* [What is expected]
Nothing but the lines below between the line holding "--rind: #34a853;" and the line holding "none; stroke: var(--vein);", inclusive, should appear in the answer, each set down exactly.

Rendered images with source text
====

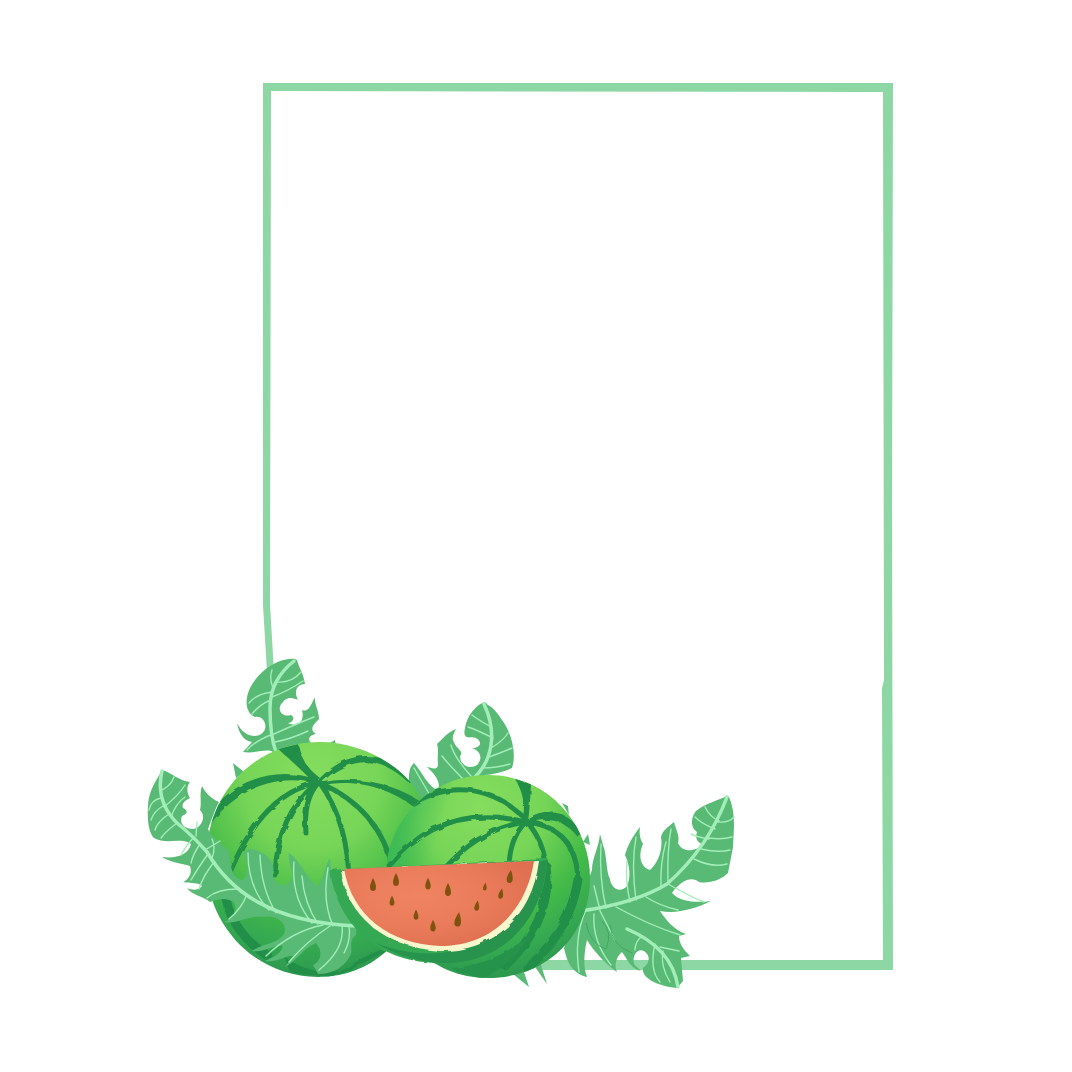
<!DOCTYPE html>
<html lang="en">
<head>
<meta charset="utf-8">
<title>Watermelon frame</title>
<style>
:root {
  --paper: #ffffff;
  --frame: #8cd7a4;
  --leaf: #58ba74;
  --vein: #a3edb8;
  --stripe: #238f49;
  --rind: #34a853;
  --rind-dark: #27934c;
  --pith: #f8f6cc;
  --seed: #80520f;
}
html, body { margin: 0; background: var(--paper); }
body { width: 1072px; height: 1072px; overflow: hidden; }
.card { display: block; width: 1072px; height: 1072px; }
.frame { fill: var(--frame); }
.leaf { fill: var(--leaf); }
.veins { fill: none; stroke: var(--vein); stroke-width: 1.4; stroke-linecap: round; }
.midrib { stroke-width: 3.5; }
.shade { fill: var(--rind-dark); }
.stripes { fill: none; stroke: var(--stripe); stroke-width: 5; stroke-linecap: round; }
.bold { stroke-width: 9; }
.patch { fill: var(--stripe); }
.pith { fill: var(--pith); }
.seeds { fill: var(--seed); }
</style>
</head>
<body>
<svg class="card" viewBox="0 0 1072 1072" role="img" aria-label="Green rectangular frame with watermelons and leaves in the lower left corner">
  <defs>
    <radialGradient id="melon-skin" cx=".47" cy=".16" r=".86">
      <stop offset="0" stop-color="#86dd5e"/>
      <stop offset=".35" stop-color="#76d557"/>
      <stop offset=".62" stop-color="#45bb48"/>
      <stop offset=".82" stop-color="#35a951"/>
      <stop offset="1" stop-color="#2b954f"/>
    </radialGradient>
    <linearGradient id="melon-edge" x1="0" x2="1" y1=".3" y2=".6">
      <stop offset="0" stop-color="#35b858" stop-opacity=".9"/>
      <stop offset=".24" stop-color="#35b858" stop-opacity="0"/>
    </linearGradient>
    <radialGradient id="flesh" cx=".38" cy=".4" r=".65">
      <stop offset="0" stop-color="#f08462"/>
      <stop offset=".6" stop-color="#e97b5a"/>
      <stop offset="1" stop-color="#df6f50"/>
    </radialGradient>
    <filter id="painted" x="-5%" y="-5%" width="110%" height="110%">
      <feTurbulence type="fractalNoise" baseFrequency=".09" numOctaves="2" seed="4" result="grain"/>
      <feDisplacementMap in="SourceGraphic" in2="grain" scale="4"/>
    </filter>
    <filter id="soft"><feGaussianBlur stdDeviation=".7"/></filter>
    <path id="seed" d="M0-7C2-3 3 0 3 2Q3 6 0 6Q-3 6-3 2C-3 0-2-3 0-7Z"/>
    <clipPath id="back-melon-clip"><path d="M318 742C352 741 393 758 415 788C430 810 434 850 424 885C410 940 372 977 318 977C255 977 206 925 206 862C206 794 253 743 318 742Z"/></clipPath>
    <clipPath id="front-melon-clip"><path d="M488 775C548 775 590 824 590 878C590 936 546 978 488 978C430 978 386 932 386 876C386 820 430 775 488 775Z"/></clipPath>
  </defs>

  <g class="frame" filter="url(#soft)">
    <path d="M263 83L893 83L892 500L893 970L540 970L540 960L883 960L882 688L884 680L883 92L271 91L270 605L274 672L267 672L263 605Z"/>
  </g>

  <g id="top-left-leaf">
    <path class="leaf" d="M295 659C282 657 260 668 250 688C244 701 246 713 255 717C262 715 267 723 265 729C261 740 244 738 237 723C239 734 244 741 252 742L243 752C256 754 266 748 273 752L300 744L312 744C307 740 309 735 316 734C309 730 313 725 319 719C319 710 314 704 315 697C311 704 309 713 302 710C305 721 298 728 288 723C294 722 295 717 291 715C281 718 276 708 283 702C287 696 294 698 298 700C293 690 298 684 305 684C303 672 299 668 297 660Z"/>
    <g class="veins">
      <path class="midrib" d="M294 661Q270 680 270 708T276 752"/>
      <path d="M272 692Q256 694 249 703M271 700Q260 704 252 714M273 688Q269 678 272 670M277 682Q292 683 301 672M272 697Q288 691 303 681M273 734Q255 741 247 750M274 734Q296 724 314 717M275 742Q291 739 308 731"/>
    </g>
  </g>

  <g id="middle-leaf">
    <path class="leaf" d="M485 702C477 704 467 715 465 728C462 741 471 736 476 738C484 743 479 748 472 748C481 751 483 759 477 765C469 770 460 765 460 756C465 751 455 748 454 742C451 738 454 733 456 729C447 732 441 741 437 744C439 750 437 757 438 764C438 772 430 767 427 767C436 775 441 783 438 790C428 787 423 773 414 763C407 769 410 778 408 790L424 812L476 800L485 775C495 774 506 771 512 768C517 753 511 732 502 720C498 714 494 708 488 705Z"/>
    <g class="veins">
      <path class="midrib" d="M484 704Q497 732 488 757T445 795"/>
      <path d="M491 727Q477 719 472 715M493 738Q477 730 468 727M491 748Q503 741 508 733M489 757Q503 752 512 748M482 768Q497 768 510 764M471 776Q454 757 451 745M465 781Q450 766 442 756M414 768L431 797"/>
    </g>
  </g>

  <g class="leaf" id="leaf-tips">
    <path d="M233 763L244 772L236 778Z"/><path d="M330 743L335 740L336 746Z"/>
    <path d="M562 803L568 806L569 815Z"/><path d="M583 842L588 834L590 845Z"/>
    <path d="M513 974L529 987L524 972Z"/><path d="M533 964L547 984L541 965Z"/>
  </g>

  <g id="right-leaf">
    <path class="leaf" d="M727 796C717 801 706 803 696 811C689 820 692 829 697 832C695 838 697 843 703 844C696 852 682 853 678 843C680 836 676 830 674 822C667 828 663 830 661 837C663 848 659 862 650 870C640 867 638 855 643 844C640 839 639 834 640 827C633 836 628 844 625 855C630 866 631 877 627 886C620 894 611 888 610 879C606 872 607 855 603 845L600 834C599 847 592 858 592 870L576 913L564 948C567 961 571 973 587 977C583 966 584 953 587 940C594 951 604 963 617 972C614 965 616 957 622 952C628 960 630 968 641 971L634 964C632 956 637 948 644 951C650 955 651 962 643 968C641 977 656 986 677 988L683 981L681 958L690 956C684 950 679 944 679 936L686 934C674 930 666 920 660 911C677 914 695 909 711 901C697 903 680 902 672 893C681 880 692 876 699 882C709 884 721 880 728 873L733 847L734 826C734 812 732 804 729 797Z"/>
    <g class="veins">
      <path class="midrib" d="M727 797Q708 848 667 884Q636 903 581 911"/>
      <path d="M719 821Q710 817 705 807M715 829Q702 824 695 817M709 839Q697 837 691 834M718 822Q729 823 734 817M709 838Q722 840 732 837M701 849Q718 853 730 850M694 859Q712 868 727 864M668 883Q667 850 671 829M661 887Q660 863 666 842M636 900Q631 865 636 837M630 902Q625 880 627 861M606 908Q599 878 601 844M600 910L594 886M668 884Q689 896 704 902M646 897Q660 906 678 910M616 907Q651 926 680 935M600 911L615 940M585 912Q574 938 579 972M594 914Q592 941 611 965"/>
      <path class="midrib" d="M627 929Q672 948 678 987"/>
      <path d="M663 951Q660 966 670 982M655 944Q649 970 660 982M660 947L679 951M642 936Q635 942 635 950"/>
    </g>
    <path d="M586 923Q590 944 606 949Q613 932 602 921M610 925Q612 946 632 953" fill="none" stroke="#45a564"/>
  </g>

  <g id="back-melon" clip-path="url(#back-melon-clip)">
    <rect x="205" y="740" width="228" height="239" fill="url(#melon-skin)"/>
    <g filter="url(#painted)">
      <path class="patch" d="M278 749L298 744Q302 765 320 778L314 783Q300 768 278 749Z"/>
      <path class="patch" d="M319 785C280 771 230 788 203 836L203 826C225 780 275 764 319 780Z"/>
      <path class="patch" d="M319 779C350 747 386 749 418 782L408 782C378 754 348 757 320 784Z"/>
      <path class="patch" d="M319 783C361 773 405 786 435 812L420 812C390 786 352 778 319 786Z"/>
      <g class="stripes">
        <path d="M316 783Q263 794 231 870"/>
        <path d="M316 784Q277 815 275 875"/>
        <path d="M318 783Q303 800 306 833"/>
        <path d="M320 783Q349 824 349 885"/>
        <path d="M320 783Q380 809 393 870"/>
        <path class="bold" d="M225 890Q228 930 268 956"/>
      </g>
      <path class="patch" d="M284 956Q305 974 340 972Q372 950 390 948Q358 968 332 977L290 973Z"/>
    </g>
  </g>

  <g id="front-melon" clip-path="url(#front-melon-clip)">
    <rect x="385" y="774" width="206" height="205" fill="url(#melon-skin)"/>
    <rect x="385" y="774" width="206" height="205" fill="url(#melon-edge)"/>
    <g filter="url(#painted)">
      <path class="patch" d="M515 779L531 784Q530 806 528 822L522 822Q528 800 515 779Z"/>
      <path class="patch" d="M525 822C489 785 445 784 405 811L410 800C453 777 497 786 528 818Z"/>
      <path class="patch" d="M527 820Q562 800 582 834L577 836Q558 812 527 824Z"/>
      <g class="stripes">
        <path d="M525 822Q443 801 389 866"/>
        <path d="M525 822Q480 829 447 866"/>
        <path d="M526 822Q510 837 509 866"/>
        <path d="M527 822Q543 840 546 866"/>
        <path d="M528 822Q580 829 578 888"/>
        <path class="bold" d="M546 866Q553 920 505 966"/>
        <path class="bold" d="M578 880Q570 930 528 968"/>
      </g>
      <path class="shade" d="M450 968Q492 966 530 935Q512 965 482 979Z"/>
    </g>
  </g>

  <g id="left-leaf">
    <path class="leaf" d="M162 770C157 780 149 789 148 805C147 822 149 833 154 838C166 845 180 837 191 844C189 854 177 859 162 857C172 863 181 863 190 866C193 875 187 880 183 882C191 884 199 882 202 886C198 891 192 890 187 888C193 896 203 896 210 902C218 899 225 897 234 902C238 911 233 919 224 922C236 925 249 915 261 917C278 914 288 924 284 934C278 944 263 943 252 951C264 953 275 944 283 946C280 956 270 958 265 961C278 963 288 954 293 956L285 967C297 961 303 948 316 943C324 952 320 962 313 965L318 974C333 974 344 967 350 956C354 949 347 942 356 935L357 919L332 880L330 858C324 866 325 878 318 886C308 882 304 865 289 853C287 862 296 874 290 882C282 890 272 882 273 873C276 862 265 850 249 849L243 853C248 862 249 873 243 880C232 879 230 865 229 852C222 843 211 837 208 829C212 819 215 809 219 802C210 798 205 792 202 786C199 795 202 803 200 810C207 817 201 828 193 829C184 829 179 823 182 816C188 814 188 810 183 808C181 803 186 800 190 798C187 793 186 787 190 782C180 781 171 773 165 771Z"/>
    <g class="veins">
      <path class="midrib" d="M162 771Q155 801 177 823Q193 836 207 852C230 891 270 922 356 926"/>
      <path d="M161 798Q151 800 149 810M163 806Q154 811 151 820M169 814Q157 822 155 830M177 823Q165 832 161 838M160 791Q171 786 174 777M164 807Q179 795 185 785M171 817Q176 803 185 797M194 837Q185 847 181 855M200 844Q193 854 191 863M196 836L197 822M208 854Q198 868 191 880M214 862Q203 876 199 889M212 858Q216 848 212 839M238 889Q217 889 207 898M246 896Q242 908 229 919M269 910Q248 888 248 853M276 913Q261 888 260 855M312 923Q291 898 294 862M318 924Q304 903 302 876M333 926Q322 901 328 868M323 925Q292 931 266 956M330 926Q307 941 289 962M342 926Q345 949 319 970M349 927Q351 940 344 953M205 850L220 841"/>
    </g>
  </g>

  <g id="slice">
    <path d="M330 870L547 859C547 914 502 963 440 963C382 963 338 929 330 870Z" fill="var(--rind)" filter="url(#painted)"/>
    <path class="shade" d="M547 860C544 919 502 966 440 963C415 962 392 953 376 943C450 972 518 939 538 862Z"/>
    <path class="pith" filter="url(#painted)" d="M341 870L539 861C532 918 492 952 440 951C386 948 346 916 341 870Z"/>
    <path d="M344 869L534 861C527 908 494 946 440 946C390 944 352 916 344 869Z" fill="url(#flesh)"/>
    <g class="seeds">
      <use href="#seed" x="373" y="885"/>
      <use href="#seed" x="396" y="880"/>
      <use href="#seed" transform="translate(392 901) scale(.8)"/>
      <use href="#seed" transform="translate(428 884) scale(.9)"/>
      <use href="#seed" x="448" y="890"/>
      <use href="#seed" transform="translate(416 915) scale(.8)"/>
      <use href="#seed" transform="translate(433 926) scale(.9)"/>
      <use href="#seed" transform="translate(458 920) rotate(8) scale(1.1)"/>
      <use href="#seed" transform="translate(477 906) rotate(8) scale(.8)"/>
      <use href="#seed" transform="translate(485 887) rotate(8) scale(.6)"/>
      <use href="#seed" transform="translate(501 894) rotate(10) scale(.8)"/>
      <use href="#seed" transform="translate(510 877) rotate(8)"/>
    </g>
  </g>
</svg>
</body>
</html>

====

* [Answer to this task]
  --rind: #34a853;
  --rind-dark: #27934c;
  --pith: #f8f6cc;
  --seed: #80520f;
}
html, body { margin: 0; background: var(--paper); }
body { width: 1072px; height: 1072px; overflow: hidden; }
.card { display: block; width: 1072px; height: 1072px; }
.frame { fill: var(--frame); }
.leaf { fill: var(--leaf); }
.veins { fill: none; stroke: var(--vein); stroke-width: 1.4; stroke-linecap: round; }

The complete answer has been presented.